Chapter 20
Race and Racism Theme Icon
Identity Theme Icon
Ifemelu’s hair starts to fall out. Wambui tells her it’s the relaxing chemicals that are making at... (full context)
Race and Racism Theme Icon
Identity Theme Icon
Romantic Love Theme Icon
Separation vs. Connection Theme Icon
...angry, and especially angry when she looks up the woman and sees her confident, flowing hair. She knows she is being unreasonable, but she gets her things and leaves. Curt apologizes,... (full context)
Race and Racism Theme Icon
Identity Theme Icon
Romantic Love Theme Icon
Separation vs. Connection Theme Icon
Cultural Criticism Theme Icon
Curt comes by later with lots of flowers, and they take a walk, Ifemelu’s hair covered in a headwrap. After that Ifemelu calls in sick for three more days, and... (full context)
Race and Racism Theme Icon
Identity Theme Icon
Romantic Love Theme Icon
Separation vs. Connection Theme Icon
Cultural Criticism Theme Icon
Ifemelu peruses HappilyKinkyNappy.com and finds a whole online community of black women embracing their natural hair. Ifemelu starts ordering homemade products for her hair and feels better about herself.
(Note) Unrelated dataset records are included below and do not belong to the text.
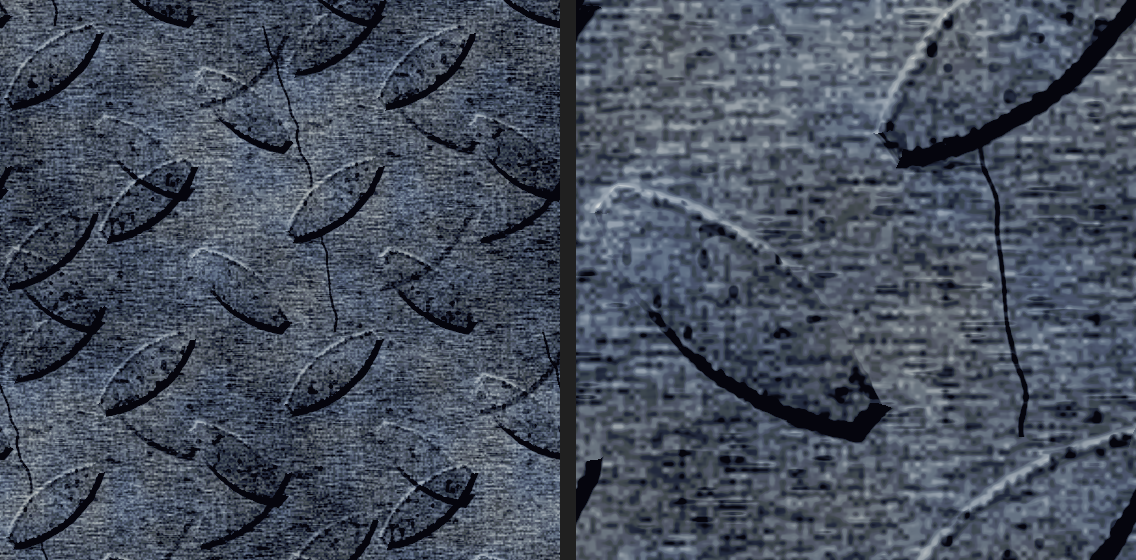
Left, the full canvas; right, a detail of the centre.
Reproduce this texture procedurally as a WebGL 2 fragment shader.

```glsl
#version 300 es
precision highp float;
// Worn steel tread plate: crossed lens-shaped studs on brushed, scratched blue-grey metal.
uniform vec2 u_resolution;
out vec4 outColor;

const vec3 BLACK    = vec3(0.02, 0.02, 0.05);
const vec3 NAVY     = vec3(0.13, 0.16, 0.24);
const vec3 GUNMETAL = vec3(0.24, 0.28, 0.31);
const vec3 SLATE    = vec3(0.30, 0.33, 0.41);
const vec3 STEEL    = vec3(0.40, 0.45, 0.51);
const vec3 PALE     = vec3(0.59, 0.63, 0.67);
const vec3 GLINT    = vec3(0.86, 0.87, 0.86);

const vec2 CELL = vec2(1.0, 0.547);     // repeat size; each row of cells shifts half a cell
const float PITCH = 1.0 / 3.0;          // stud spacing across
const float TILT = 0.70;                // stud angle
const float ARC_RADIUS = 0.198;         // circles that bound a stud
const float ARC_OFFSET = 0.159;
const float HALF_LENGTH = 0.102;        // flat stud ends
const float SHADOW_WIDTH = 0.0058;
const float RIM_WIDTH = 0.0032;
const vec2 LIGHT = vec2(-0.40, 0.92);
const float BASE_TONE = 0.335;
const float TAU = 6.28318;

float hash(vec2 p) {
  return fract(sin(dot(p, vec2(127.1, 311.7))) * 43758.5453);
}

// Random value at a grid point, wrapped to the staggered cell
float gridValue(vec2 i, vec2 count) {
  float row = floor((i.y + 0.5) / count.y);
  i -= row * vec2(0.5, 1.0) * count;
  i.x = mod(i.x + 0.5, count.x) - 0.5;
  return hash(i + count * 0.37);
}

// Value noise with an even count of grid steps across and down a cell
float noise(vec2 p, vec2 count) {
  vec2 g = p * count / CELL;
  vec2 i = floor(g), f = fract(g);
  f = f * f * (3.0 - 2.0 * f);
  vec2 e = vec2(1.0, 0.0);
  return mix(mix(gridValue(i, count), gridValue(i + e, count), f.x),
             mix(gridValue(i + e.yx, count), gridValue(i + e.xx, count), f.x), f.y);
}

// Moves p near the closest copy of a staggered origin
vec2 toCell(vec2 p, vec2 origin) {
  vec2 q = p - origin;
  return q - floor(q.y / CELL.y + 0.5) * vec2(0.5, CELL.y);
}

// A row of studs; strength holds the relief of three neighbours.
// Returns the tone change and the inside mask.
vec2 studs(vec2 p, vec2 origin, float lean, vec3 strength, float px) {
  vec2 q = toCell(p, origin);
  float column = floor(q.x / PITCH + 0.5);
  q.x -= column * PITCH;
  float relief = strength[int(mod(column + 0.5, 3.0))];

  // Lens cut off at both ends
  vec2 along = vec2(cos(TILT), lean * sin(TILT));
  vec2 across = vec2(-along.y, along.x);
  vec2 s = vec2(dot(q, along), dot(q, across));
  vec2 arc = vec2(s.x, abs(s.y) + ARC_OFFSET);
  float side = length(arc) - ARC_RADIUS;
  float end = abs(s.x) - HALF_LENGTH;
  float d = max(side, end);
  vec2 n = side > end ? normalize(vec2(arc.x, arc.y * sign(s.y))) : vec2(sign(s.x), 0.0);
  float lit = dot(n.x * along + n.y * across, LIGHT);

  // Dark lower edge, pale upper edge with a thin inner line
  float shade = smoothstep(0.1, 0.6, -lit);
  float width = SHADOW_WIDTH * mix(0.4, 1.0, smoothstep(0.2, 0.95, -lit));
  float shadow = 1.0 - smoothstep(width * 0.5, width + px, abs(d));
  float rim = 1.0 - smoothstep(0.0, RIM_WIDTH + px, abs(d));
  float inner = 1.0 - smoothstep(0.0, RIM_WIDTH + px, abs(d + 0.006));
  float inside = 1.0 - smoothstep(-px, px, d);
  float glow = smoothstep(0.1, 0.7, lit);
  float tip = smoothstep(0.016, 0.0, abs(end)) * smoothstep(0.014, 0.0, side) * step(s.x, 0.0);
  float tone = -0.75 * shade * shadow + glow * (0.24 * rim - 0.16 * inner) + 0.10 * tip;
  tone += inside * (-0.035 + 1.3 * dot(q, LIGHT));
  return relief * vec2(tone, inside);
}

// Long hairline crack that bends as it falls
float crack(vec2 p, float px) {
  vec2 q = toCell(p, vec2(0.466, 0.68));
  float t = CELL.y * 0.5 - q.y;
  float path = 0.40 * t - 0.283 * t * t + 0.012 * (noise(p, vec2(30.0, 24.0)) - 0.5);
  float x = q.x - path;
  x -= floor(x + 0.5);
  float gap = smoothstep(0.03, 0.06, abs(t - 0.33));
  return (1.0 - smoothstep(0.0006, 0.0016 + px, abs(x))) * gap;
}

// Tone to metal colour
vec3 metal(float t) {
  vec3 c = mix(BLACK, NAVY, smoothstep(0.03, 0.16, t));
  c = mix(c, GUNMETAL, smoothstep(0.16, 0.27, t));
  c = mix(c, SLATE, smoothstep(0.27, 0.34, t));
  c = mix(c, STEEL, smoothstep(0.34, 0.45, t));
  c = mix(c, PALE, smoothstep(0.45, 0.64, t));
  return mix(c, GLINT, smoothstep(0.64, 0.95, t));
}

void main() {
  float px = 1.0 / min(u_resolution.x, u_resolution.y);
  vec2 p = gl_FragCoord.xy * px;

  // Broad polish and stains
  float polish = cos(TAU * (p.x - 0.5)) * cos(TAU * 0.5 / CELL.y * (p.y - 0.67));
  float stain = noise(p, vec2(10.0, 6.0)) + 0.6 * noise(p, vec2(26.0, 16.0)) - 0.8;
  float blotch = noise(p, vec2(70.0, 40.0)) - 0.5;

  // Brushed grain, grit and short dark scratches
  float streak = noise(p, vec2(56.0, 150.0));
  float brush = streak - noise(p + vec2(0.0, 0.003), vec2(56.0, 150.0));
  float grit = noise(p, vec2(300.0, 164.0)) - 0.5;
  float scratch = smoothstep(0.70, 0.92, streak) * smoothstep(0.35, 0.6, noise(p, vec2(24.0, 30.0)));

  // Stud rows, with slightly ragged edges
  vec2 w = p + 0.003 * vec2(blotch, grit);
  vec2 relief = studs(w, vec2(0.094, 0.883), 1.0, vec3(1.0, 0.3, 1.0), px)
    + studs(w, vec2(0.264, 0.645), 1.0, vec3(1.0, 1.0, 0.5), px)
    + studs(w, vec2(0.258, 0.720), -1.0, vec3(0.7, 0.15, 1.0), px)
    + studs(w, vec2(0.096, 0.483), -1.0, vec3(0.8, 1.0, 1.0), px)
    + studs(w, vec2(0.100, 0.805), -1.0, vec3(0.0, 0.9, 0.4), px)
    + studs(w, vec2(0.087, 0.560), 1.0, vec3(0.7, 0.0, 0.25), px)
    + studs(w, vec2(0.266, 0.941), 1.0, vec3(0.0, 0.6, 0.0), px);
  float inside = clamp(relief.y, 0.0, 1.0);
  float pits = smoothstep(0.68, 0.85, noise(p, vec2(110.0, 62.0)) + 0.15 * stain) * inside;

  float tone = BASE_TONE + 0.07 * polish + 0.13 * stain + 0.12 * blotch + 0.34 * grit;
  tone += mix(0.26, 0.14, inside) * brush - mix(0.28, 0.10, inside) * scratch;
  tone += relief.x - 0.24 * pits - 0.4 * crack(p, px);

  vec3 color = metal(tone);
  color += vec3(0.05, 0.02, -0.04) * (noise(p, vec2(18.0, 12.0)) - 0.5) * smoothstep(0.1, 0.4, tone);
  outColor = vec4(clamp(color, 0.0, 1.0), 1.0);
}
```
One day... (full context)
Chapter 21
Race and Racism Theme Icon
Identity Theme Icon
Romantic Love Theme Icon
Separation vs. Connection Theme Icon
Cultural Criticism Theme Icon
Aunty Uju compliments Ifemelu about making Curt like her, even with her hair “like that.” Uju complains that Dike has written an essay about “not knowing what he... (full context)
Chapter 31
Race and Racism Theme Icon
Romantic Love Theme Icon
Separation vs. Connection Theme Icon
Cultural Criticism Theme Icon
...all of them with white or light-skinned women on the covers. Even the makeup and hair advice inside had nothing to offer for black women. Curt apologized, but that night Ifemelu... (full context)
Race and Racism Theme Icon
Identity Theme Icon
Separation vs. Connection Theme Icon
Cultural Criticism Theme Icon
...friend are both “Michelle Obama groupies.” But the white friend doesn’t understand that Michelle Obama’s hair doesn’t naturally look that way. Ifemelu then says that black women’s hair is a “perfect... (full context)
Chapter 34
Race and Racism Theme Icon
Identity Theme Icon
Romantic Love Theme Icon
Separation vs. Connection Theme Icon
Cultural Criticism Theme Icon
One time an older white woman asks to touch Ifemelu’s hair, and she lets her. She doesn’t see a problem with it, but it clearly upsets... (full context)
Chapter 41
Identity Theme Icon
Romantic Love Theme Icon
Separation vs. Connection Theme Icon
Cultural Criticism Theme Icon
Back at the hair salon, Aisha complains that her Igbo boyfriend won’t show up to talk to Ifemelu. Ifemelu... (full context)
Romantic Love Theme Icon
Separation vs. Connection Theme Icon
...boyfriend tomorrow and talk to him about marrying Aisha. Aisha thanks Ifemelu and finishes her hair. Ifemelu wonders why she has made such a promise, but feels like it is the... (full context)
Chapter 48
Identity Theme Icon
Separation vs. Connection Theme Icon
Cultural Criticism Theme Icon
...there has some kind of “self-styled quirkiness” to show how chic they are. They discuss hair salons, and how ridiculous it is that African hairdressers always assume you want to relax... (full context)